Just watched a coal carrier come into port with the last load of the season. We had simply gone for a stroll along the pier when a fellow told us that a ship was coming in â€œA 700 footer, it’ll be here in a half hourâ€ he said. â€œCoal?â€ asked Steve. â€œYeah, prolabyâ€ replied our interlocutor. Right he was.
We walked out to the end of the pier, around the â€œElâ€ as the locals say, and stood for awhile watching it come through the distant east gap, between the island and the eastern tip of the natural harbor mouth. The bulk of the ship almost obscuring the progress of its hull through the passage. Only when it swung to port, and then to starboard, did we sense that it was in motion. Then, quickly, it was upon us. â€œIt’ll pass within twenty foot of the pier, the tip o’ the Elâ€ the man had told us. He looked to be right.
I was working my crummy little cell phone camera, trying to capture the effect of the lights upon the water, the sun long since gone from view. I knew I could never get it, but it was worth a try. A guy came up upon us. We chatted some, gamely, before he said â€œNot from around here, are you?â€ I guess based upon our accents. Then he looked, hard, at Steve. â€œWait, Pater!â€ â€œYeah, Pete?â€ said Steve. They had been classmates many years ago. Pete builds models of Great Lakes ships, and was on the pier to take photos of the ship for a future piece of work.
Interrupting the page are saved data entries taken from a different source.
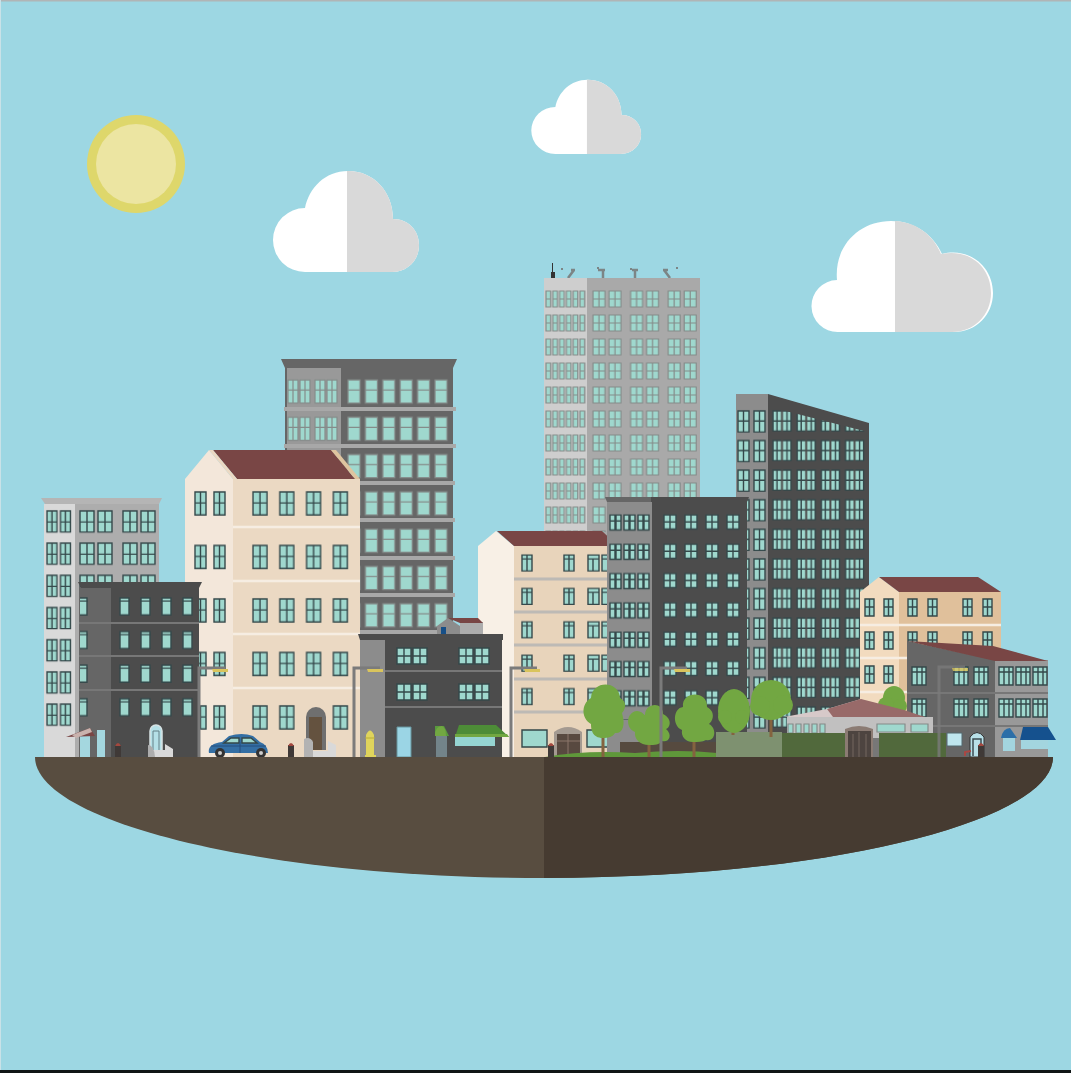
<!DOCTYPE html>
<html lang="en">
<head>
<meta charset="utf-8">
<title>Floating city</title>
<style>
:root{--sky:#9dd7e3;--pane:#9fd8ce;--frame:#34484a;--dark:#4c4c4c;--slate:#666;--mid:#8c8c8c;--soft:#adadad;--pale:#d9d9d9;--cream:#f3e7da;--sand:#ebd9c3;--tan:#e0c09b;--roof:#794645;--leaf:#72a742;--trunk:#84633f;--soil:#584d40;--soil-dark:#463b31;--hedge:#51693c}
html,body{margin:0;height:100%;overflow:hidden;background:var(--sky)}
svg{display:block;width:1071px;height:1073px}
.dark{fill:var(--dark)}.slate{fill:var(--slate)}.mid{fill:var(--mid)}.soft{fill:var(--soft)}.pale{fill:var(--pale)}
.cream{fill:var(--cream)}.sand{fill:var(--sand)}.tan{fill:var(--tan)}.roof{fill:var(--roof)}
.leaf{fill:var(--leaf)}.trunk{fill:none;stroke:var(--trunk);stroke-width:3}
.hedge{fill:var(--hedge)}.white{fill:#fff}
.pane{fill:var(--pane);stroke:var(--frame);stroke-width:1.4}
.grey-frame{stroke:#858c8a;stroke-width:1.2}
.bar{fill:none;stroke:var(--frame);stroke-width:1.4}
.band{fill:none;stroke:#f6ede2;stroke-width:2.5}
.grey-band{fill:none;stroke:#bdbab5;stroke-width:3}
.thin-band{fill:none;stroke:#777;stroke-width:2}
.lamp{fill:none;stroke:#7b7b7b;stroke-width:3}
.glow{fill:#d9c45c}
</style>
</head>
<body>
<svg viewBox="0 0 1071 1073" role="img" aria-label="City on a floating piece of ground under a sunny sky">
<defs>
<pattern id="tower-front" patternUnits="userSpaceOnUse" x="587" y="287" width="37.6" height="24"><path class="pane grey-frame" d="M6 4h12v16h-12zM22 4h12v16h-12zM6 12h12M22 12h12M12 4v16M28 4v16"/></pattern>
<pattern id="tower-side" patternUnits="userSpaceOnUse" x="545" y="287" width="6.8" height="24"><path class="pane grey-frame" d="M1 4h4.600v16h-4.600zM1 12h4.600"/></pattern>
<pattern id="office-front" patternUnits="userSpaceOnUse" x="346" y="374" width="17.400" height="37.300"><path class="pane grey-frame" d="M2 6h12v23h-12zM2 16h12"/></pattern>
<pattern id="office-side" patternUnits="userSpaceOnUse" x="286" y="374" width="27" height="37.300"><path class="pane grey-frame" d="M2 6h10v23h-10zM14 6h10v23h-10zM2 16h22M7 6v23M19 6v23"/></pattern>
<pattern id="slope-front" patternUnits="userSpaceOnUse" x="770" y="406" width="24.200" height="29.600"><path class="pane" d="M3 5h18v20h-18zM3 15h18M7 5v20M17 5v20"/><path stroke="#4c4c4c" stroke-width="2" d="M12 4v22"/></pattern>
<pattern id="slope-side" patternUnits="userSpaceOnUse" x="736" y="406" width="16" height="29.600"><path class="pane" d="M2 5h11v21h-11zM2 15h11M7.500 5v21"/></pattern>
<pattern id="pale-side" patternUnits="userSpaceOnUse" x="45" y="508" width="13.500" height="32.200"><path class="pane" d="M2 3h10v21h-10zM2 14h10M7 3v21"/></pattern>
<pattern id="pale-front" patternUnits="userSpaceOnUse" x="77" y="508" width="43" height="32.200"><path class="pane" d="M3 3h14v21h-14zM21 3h14v21h-14zM3 14h14M21 14h14M10 3v21M28 3v21"/></pattern>
<pattern id="town-front" patternUnits="userSpaceOnUse" x="247" y="487" width="26.800" height="53.500"><path class="pane" d="M6 5h14v23h-14zM6 16h14M13 5v23"/></pattern>
<pattern id="town-side" patternUnits="userSpaceOnUse" x="191" y="487" width="19" height="53.500"><path class="pane" d="M4 5h11v23h-11zM4 16h11M9.500 5v23"/></pattern>
<pattern id="block-front" patternUnits="userSpaceOnUse" x="115" y="594" width="21" height="33.600"><path class="pane" d="M5 4h9v17h-9zM4 7h11"/></pattern>
<pattern id="mid-front" patternUnits="userSpaceOnUse" x="658" y="510" width="21" height="29.300"><path class="pane" d="M6 5h12v14h-12zM6 12h12M12 5v14"/></pattern>
<pattern id="mid-side" patternUnits="userSpaceOnUse" x="608" y="510" width="14" height="29.300"><path class="pane" d="M2 5h5v15h-5zM8 5h5v15h-5zM2 11h11"/></pattern>
<pattern id="flat-front" patternUnits="userSpaceOnUse" x="514" y="550" width="104" height="33.400"><path class="pane" d="M8 5h10v16h-10zM50 5h10v16h-10zM74 5h11v16h-11zM88 5h11v16h-11zM8 9h10M50 9h10M74 9h11M88 9h11M13 5v16M55 5v16M79 9v12M94 9v12"/></pattern>
<path id="small-window" class="pane" d="M0 0h14v16h-14zM0 8h14M7 0v16"/>
<path id="narrow-window" class="pane" d="M0 0h9v17h-9zM0 8h9M4.500 0v17"/>
<path id="tall-window" class="pane" d="M0 0h14v18h-14zM0 5h14M5 0v18M10 0v18"/>
<g id="street-lamp"><path class="lamp" d="M0 89V0H26"/><path class="glow" d="M13 1h16v3h-15z"/></g>
<g id="post"><path fill="#3f3937" d="M0 14V2h6v12z"/><path fill="#a3483f" d="M0 3q3-6 6 0z"/></g>
<path id="cloud-shape" d="M305 272a32 32 0 0 1 0-64c4-20 20-37 43-37 26 0 45 21 45 48 15 0 26 11 26 26 0 16-12 27-27 27z"/>
<clipPath id="cloud-shade"><path d="M347 160h80v120h-80z"/></clipPath>
<clipPath id="slope-clip"><path d="M770 407L868 432V757H770z"/></clipPath>
<clipPath id="ground-shade"><path d="M544 757h520v130h-520z"/></clipPath>
<path id="ground-shape" d="M35 757H1053C1053 821 829 878 544 878S35 821 35 757z"/>
</defs>

<rect width="1071" height="1073" fill="#9dd7e3"/>

<g id="sun"><circle cx="136" cy="164" r="49" fill="#ded76b"/><circle cx="136" cy="164" r="40" fill="#ece5a2"/></g>

<g id="clouds">
<g id="cloud"><use href="#cloud-shape" class="white"/><use href="#cloud-shape" class="pale" clip-path="url(#cloud-shade)"/></g>
<use href="#cloud" transform="translate(326 -46) scale(.752 .735)"/>
<path class="white" d="M838 332a26 26 0 0 1-1-52c-3-34 22-59 54-59 23 0 42 13 51 33 28-7 51 13 51 39 0 22-17 39-39 39z"/>
<path class="pale" d="M895 221c20 1 38 13 46 33 28-6 50 13 50 39 0 22-17 39-39 39h-57z"/>
</g>

<g id="light-tower">
<path fill="none" stroke="#7c8586" stroke-width="2.500" d="M568 278l6-8M603 278v-8M635 278v-8M670 278l-6-8M571 270h4M598 270h7M632 270h6M663 270h5"/>
<path fill="#7c8586" d="M561 268h2v2h-2zM597 267h2v2h-2zM630 268h2v2h-2zM676 267h2v2h-2z"/>
<path fill="#333" d="M551 278v-6h1v-9h1v9h2v6z"/>
<path fill="#cecece" d="M544 278h43v260h-43z"/><path fill="#a9a9a9" d="M587 278h113v260h-113z"/>
<rect x="545" y="287" width="41" height="245" fill="url(#tower-side)"/><rect x="587" y="287" width="112" height="245" fill="url(#tower-front)"/>
</g>

<g id="office">
<path class="slate" d="M281 359h176l-4 9v280h-168v-280z"/><path fill="#999" d="M287 368h54v90h-54z"/>
<rect x="286" y="374" width="54" height="74" fill="url(#office-side)"/><rect x="346" y="374" width="104" height="258" fill="url(#office-front)"/>
<path stroke="#a8a8a8" stroke-width="4" d="M284 409h172M284 446h172M341 483h114M341 520h114M341 558h114M341 595h114M341 632h114"/>
</g>

<g id="sloped-tower">
<path class="mid" d="M736 394h32v363h-32z"/><path class="dark" d="M768 394l101 29v334h-101z"/>
<rect x="736" y="406" width="32" height="351" fill="url(#slope-side)"/><rect x="770" y="406" width="97" height="325" fill="url(#slope-front)" clip-path="url(#slope-clip)"/>
</g>

<g id="pale-block">
<path class="soft" d="M44 504h115v253h-115z"/><path class="pale" d="M44 504h31v253h-31z"/><path fill="#b5b5b5" d="M41 498h121l-3 6h-114z"/>
<rect x="45" y="508" width="27" height="225" fill="url(#pale-side)"/><rect x="77" y="508" width="82" height="80" fill="url(#pale-front)"/>
</g>

<g id="town-house">
<path class="cream" d="M185 479l24-29 24 29v278h-48z"/><path class="sand" d="M233 479h127v278h-127z"/>
<path class="roof" d="M213 450h118l24 29h-118z"/><path fill="#dfc49f" d="M331 450h5l24 29h-5z"/><path class="sand" d="M209 450h4l24 29h-4z"/>
<path class="band" d="M233 527h127M233 581h127M233 634h127M233 688h127"/>
<rect x="191" y="487" width="38" height="250" fill="url(#town-side)"/><rect x="247" y="487" width="107" height="250" fill="url(#town-front)"/>
<path class="sand" d="M300 700h28v57h-28z"/><path fill="#6f6f6f" d="M306 750v-33a10 10 0 0 1 20 0v33z"/><path fill="#64523f" d="M309 750v-33h13v33z"/>
<path fill="#b3b3b3" d="M304 757v-18q6-3 9 3v15z"/><path class="pale" d="M313 757v-6h15v-10l8 4v12z"/>
</g>

<g id="left-block">
<path class="slate" d="M79 587h32v170h-32z"/><path class="dark" d="M111 587h88v170h-88z"/><path class="dark" d="M78 582h124l-3 6h-118z"/>
<path class="thin-band" d="M79 623h120M79 656h120M79 690h120"/>
<rect x="115" y="594" width="84" height="134" fill="url(#block-front)"/><rect x="80" y="594" width="14" height="134" fill="url(#block-front)"/>
<path fill="#a4d7df" d="M80 732h10v25h-10zM97 730h8v27h-8z"/><path class="roof" d="M66 737l24-9 5 8z"/><path fill="#c9b2ad" d="M72 735l18-7 2 4-16 6z"/>
<path fill="#b5e0e7" stroke="#d7e2e4" stroke-width="1.500" d="M150 757v-26a6 6 0 0 1 12 0v26z"/><path fill="none" stroke="#648087" d="M153 755v-24h6v24"/>
<path class="pale" d="M148 757v-7h17v-6l8 5v8z"/><path class="soft" d="M148 757v-12q6 0 7 12z"/>
</g>

<g id="flat-house">
<path fill="#f8f0e6" d="M478 546l18-15 18 15v211h-36z"/><path fill="#e8d4bb" d="M514 546h104v211h-104z"/><path class="roof" d="M497 531h105l16 15h-104z"/>
<path class="grey-band" d="M514 579h104M514 612h104M514 645h104M514 679h104M514 712h104"/>
<rect x="514" y="550" width="104" height="160" fill="url(#flat-front)"/>
<path class="pane" d="M522 730h25v17h-25zM587 730h25v17h-25z"/>
<path fill="#a49a91" d="M554 757v-25q14-10 28 0v25z"/><path fill="#584940" d="M557 757v-23h23v23z"/><path stroke="#8b776a" d="M568 734v23M557 741h23"/>
</g>

<g id="middle-block">
<path class="mid" d="M607 501h45v256h-45z"/><path class="dark" d="M652 501h95v256h-95z"/><path class="slate" d="M605 497h46v5h-44z"/><path class="dark" d="M651 497h98l-2 5h-96z"/>
<rect x="608" y="510" width="42" height="210" fill="url(#mid-side)"/><rect x="658" y="510" width="84" height="205" fill="url(#mid-front)"/>
</g>

<g id="shop-block">
<path class="mid" d="M360 640h25v117h-25z"/><path class="dark" d="M385 640h117v117h-117zM358 634h145v6h-143z"/>
<path class="mid" d="M437 626l11-8 12 8v8h-23z"/><path class="soft" d="M460 622h23v12h-23z"/><path class="roof" d="M448 618h30l5 5h-23z"/><path fill="#164f87" d="M441 627h5v7h-5z"/>
<path class="thin-band" d="M385 671h117M385 707h117"/>
<use href="#small-window" x="397" y="648"/><use href="#small-window" x="413" y="648"/><use href="#small-window" x="459" y="648"/><use href="#small-window" x="475" y="648"/>
<use href="#small-window" x="397" y="684"/><use href="#small-window" x="413" y="684"/><use href="#small-window" x="459" y="684"/><use href="#small-window" x="475" y="684"/>
<path fill="#9bd5e5" stroke="#66959e" d="M397 757v-30h14v30z"/><path fill="#73848a" d="M436 735h11v22h-11z"/><path fill="#95d4d2" d="M455 734h40v12h-40z"/>
<path fill="#599a3d" d="M435 726h9l5 10h-14z"/><path class="leaf" d="M435 736q0-10 7-10 4 2 4 10z"/><path fill="#4d8c37" d="M459 725h37l13 12h-54z"/><path class="leaf" d="M455 734h52l2 3h-54z"/>
</g>

<g id="tan-house">
<path fill="#f2dbbf" d="M860 592l19-15 20 15v165h-39z"/><path class="tan" d="M899 592h102v165h-102z"/><path class="roof" d="M879 577h99l23 15h-102z"/>
<path class="band" d="M860 625h141M860 658h50M860 692h50"/>
<g id="tan-windows"><use href="#narrow-window" x="865" y="599"/><use href="#narrow-window" x="884" y="599"/><use href="#narrow-window" x="908" y="599"/><use href="#narrow-window" x="928" y="599"/><use href="#narrow-window" x="963" y="599"/><use href="#narrow-window" x="983" y="599"/></g>
<use href="#tan-windows" y="33"/><use href="#narrow-window" x="865" y="666"/><use href="#narrow-window" x="884" y="666"/>
</g>

<g id="background-tree"><ellipse class="leaf" cx="894" cy="698" rx="11" ry="12"/><circle class="leaf" cx="886" cy="705" r="8"/><circle class="leaf" cx="900" cy="706" r="7"/></g>

<g id="corner-house">
<path class="slate" d="M907 641l88 19v97h-88z"/><path fill="#999" d="M995 660h53v97h-53z"/><path class="roof" d="M907 641l86 5 55 15h-53z"/>
<path class="thin-band" stroke="#999" d="M907 693h141M907 726h141"/>
<g id="corner-windows"><use href="#tall-window" x="912" y="667"/><use href="#tall-window" x="954" y="667"/><use href="#tall-window" x="974" y="667"/><use href="#tall-window" x="999" y="667"/><use href="#tall-window" x="1016" y="667"/><use href="#tall-window" x="1033" y="667"/></g>
<use href="#corner-windows" y="32"/>
<path fill="#bfe6ee" stroke="#52696e" d="M947 733h15v13h-15z"/><path fill="#b8e0e8" stroke="#333" d="M970 757v-20q7-9 14 0v20z"/><path fill="none" stroke="#3b4b50" stroke-width="1.500" d="M973 756v-17h8v17"/>
<path fill="#a3d5df" d="M1003 735h12v16h-12zM1021 735h27v14h-27z"/><path fill="#2c6fa8" d="M1001 738q2-10 9-10l7 10z"/><path fill="#15518e" d="M1023 727h25l8 13h-36z"/>
<path fill="none" stroke="#a94743" stroke-width="2" d="M965 756v-4l6-1M983 756v-7"/>
</g>

<g id="park">
<g id="pavilion"><path fill="#c1c0c0" d="M787 717h146v40h-146z"/><path fill="#d7c9c9" d="M784 717l43-8 34-10 32 18z"/><path fill="#986a69" d="M827 709l34-10 43 11 21 7H833z"/><path class="pane grey-frame" d="M788 724h5v9h-5zM796 724h5v9h-5zM804 724h5v9h-5zM812 724h5v9h-5zM820 724h5v9h-5zM877 724h28v8h-28zM911 724h17v8h-17z"/></g>
<path fill="#564a3f" d="M620 742h97v15h-97z"/>
<path fill="#5f983a" d="M545 757q40-7 90-4 45-4 82 0v4z"/>
<path fill="#7e9170" d="M716 732h66v25h-66z"/><path class="hedge" d="M782 733h65v24h-65zM879 733h67v24h-67z"/>
<path fill="#8b7b73" d="M845 757v-28q14-6 28 0v28z"/><path fill="#4d4440" d="M848 757v-26h23v26z"/><path stroke="#75665f" d="M853 734v23M859 732v25M866 734v23"/><path fill="#777" d="M873 738h6v19h-6z"/>
<path class="trunk" d="M603 757v-32M649 757v-29M694 757v-32M733 735v-25M771 737v-27"/>
<path class="leaf" d="M603 738c-11 0-12-9-12-14-10-6-10-20 0-26 1-18 28-18 29 0 8 4 5 12 2 15 4 13 0 21-7 20-2 4-7 5-12 5z"/>
<path class="leaf" d="M649 745c-9 0-15-6-14-13-10-4-9-20 2-21 5 0 7 4 8 4 0-12 18-14 18-1 10 5 7 14 3 15 7 6 3 14-4 12-3 4-7 4-13 4z"/>
<path class="leaf" d="M693 742c-8 0-12-6-11-12-10-4-9-22 1-23-2-16 25-17 24 0 9 5 6 14 2 17 8 4 7 18-3 16-4 2-8 2-13 2z"/>
<ellipse class="leaf" cx="734" cy="711" rx="16" ry="22"/><circle class="leaf" cx="725" cy="717" r="7"/><circle class="leaf" cx="742" cy="717" r="7"/>
<circle class="leaf" cx="771" cy="700" r="20"/><circle class="leaf" cx="760" cy="706" r="10"/><circle class="leaf" cx="783" cy="705" r="10"/>
</g>

<g id="street">
<use href="#street-lamp" x="199" y="668"/><use href="#street-lamp" x="354" y="668"/><use href="#street-lamp" x="511" y="668"/><use href="#street-lamp" x="661" y="668"/><g transform="translate(939 667) scale(1 1.010)" opacity=".8"><use href="#street-lamp"/></g>
<use href="#post" x="115" y="743"/><use href="#post" x="288" y="743"/><use href="#post" x="548" y="743"/><use href="#post" x="978" y="748" transform="translate(0 -5)"/>
<path fill="#dfd45c" d="M365 757v-2h1v-20q4-9 8 0v20h2v2z"/><path stroke="#b9ad39" d="M365 738h10"/>
<g id="car"><path fill="#346fa4" d="M209 753q-2-9 13-11l7-6q13-4 24 0l7 6q8 3 8 11z"/><path class="pane" d="M224 743l7-5h8v5zM242 743v-5h9l6 5z"/><path stroke="#244f7e" d="M211 746h55M240 742v11"/><circle cx="220" cy="753" r="5" fill="#333"/><circle cx="261" cy="753" r="5" fill="#333"/><circle cx="220" cy="753" r="2" fill="#ccc"/><circle cx="261" cy="753" r="2" fill="#ccc"/></g>
</g>

<g id="ground"><use href="#ground-shape" fill="#584d40"/><use href="#ground-shape" fill="#463b31" clip-path="url(#ground-shade)"/></g>

<g id="border"><path fill="#b0b5b6" d="M0 0h1071v1.500h-1071z"/><path fill="#c9e2e8" d="M0 0h1v1070h-1z"/><path fill="#101616" d="M0 1070h1071v3h-1071z"/></g>
</svg>
</body>
</html>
We spent the next hour chatting with Pete and his buddy Keith, who snapped photo after photo as the great ship came in.